== Problem details ==
Determine how many of the lines below hold the word "return". Give the number and nothing else.

== Source data ==

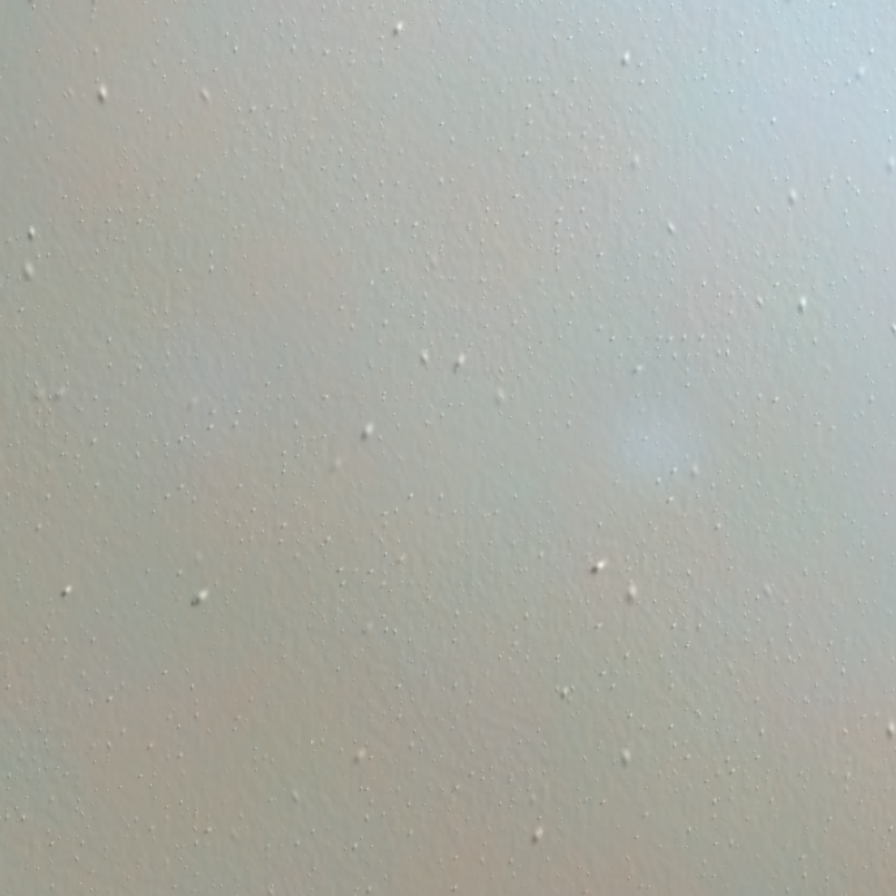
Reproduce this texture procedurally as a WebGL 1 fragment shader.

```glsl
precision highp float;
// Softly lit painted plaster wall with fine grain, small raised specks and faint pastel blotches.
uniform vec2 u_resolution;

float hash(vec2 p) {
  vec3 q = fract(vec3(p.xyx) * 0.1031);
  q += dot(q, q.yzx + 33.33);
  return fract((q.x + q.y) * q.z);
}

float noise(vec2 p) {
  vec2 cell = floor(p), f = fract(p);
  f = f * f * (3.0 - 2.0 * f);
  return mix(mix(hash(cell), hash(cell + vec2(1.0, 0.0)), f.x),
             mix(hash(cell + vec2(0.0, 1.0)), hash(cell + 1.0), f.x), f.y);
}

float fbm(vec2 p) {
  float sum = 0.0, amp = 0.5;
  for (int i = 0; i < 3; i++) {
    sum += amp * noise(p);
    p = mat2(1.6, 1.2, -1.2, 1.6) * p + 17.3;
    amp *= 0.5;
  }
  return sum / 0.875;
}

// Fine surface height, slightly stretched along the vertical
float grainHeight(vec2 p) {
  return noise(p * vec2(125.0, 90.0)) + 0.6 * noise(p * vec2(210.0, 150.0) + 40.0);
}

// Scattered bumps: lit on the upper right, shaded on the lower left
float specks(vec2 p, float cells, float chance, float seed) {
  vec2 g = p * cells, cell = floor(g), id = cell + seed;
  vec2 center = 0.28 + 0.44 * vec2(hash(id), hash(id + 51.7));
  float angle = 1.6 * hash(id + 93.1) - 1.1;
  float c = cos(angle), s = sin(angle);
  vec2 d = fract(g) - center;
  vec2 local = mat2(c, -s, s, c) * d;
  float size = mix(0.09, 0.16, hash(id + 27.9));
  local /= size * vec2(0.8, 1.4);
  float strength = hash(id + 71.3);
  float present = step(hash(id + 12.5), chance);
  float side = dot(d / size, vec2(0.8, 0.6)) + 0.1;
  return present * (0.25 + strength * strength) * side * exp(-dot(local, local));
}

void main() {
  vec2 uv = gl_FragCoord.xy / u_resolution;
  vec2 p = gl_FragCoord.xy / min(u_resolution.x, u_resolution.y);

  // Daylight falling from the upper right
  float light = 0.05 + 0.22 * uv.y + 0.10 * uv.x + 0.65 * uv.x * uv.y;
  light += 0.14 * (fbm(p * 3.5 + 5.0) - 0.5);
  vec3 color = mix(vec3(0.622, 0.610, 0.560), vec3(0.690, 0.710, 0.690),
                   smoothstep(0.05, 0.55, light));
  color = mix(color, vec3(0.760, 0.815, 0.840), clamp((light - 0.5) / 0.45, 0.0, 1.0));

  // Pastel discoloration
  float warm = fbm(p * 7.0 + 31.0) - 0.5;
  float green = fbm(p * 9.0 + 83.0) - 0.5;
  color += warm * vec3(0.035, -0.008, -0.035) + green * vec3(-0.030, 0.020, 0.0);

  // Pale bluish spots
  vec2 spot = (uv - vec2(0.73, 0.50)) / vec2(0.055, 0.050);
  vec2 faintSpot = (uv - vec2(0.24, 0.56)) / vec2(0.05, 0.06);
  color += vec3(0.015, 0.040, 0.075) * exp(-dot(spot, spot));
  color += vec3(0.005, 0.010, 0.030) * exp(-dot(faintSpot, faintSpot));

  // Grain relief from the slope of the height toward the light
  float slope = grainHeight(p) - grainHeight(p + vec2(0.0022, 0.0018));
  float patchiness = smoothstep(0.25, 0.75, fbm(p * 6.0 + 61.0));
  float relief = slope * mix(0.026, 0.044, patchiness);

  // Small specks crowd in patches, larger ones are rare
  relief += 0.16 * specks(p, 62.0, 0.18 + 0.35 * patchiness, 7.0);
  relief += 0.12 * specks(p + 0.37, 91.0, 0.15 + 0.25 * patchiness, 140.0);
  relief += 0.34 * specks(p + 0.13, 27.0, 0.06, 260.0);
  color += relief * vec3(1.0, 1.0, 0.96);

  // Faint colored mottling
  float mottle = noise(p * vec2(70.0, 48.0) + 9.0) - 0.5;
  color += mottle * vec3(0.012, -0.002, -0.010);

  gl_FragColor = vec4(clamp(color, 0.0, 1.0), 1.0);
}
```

== The answer ==
5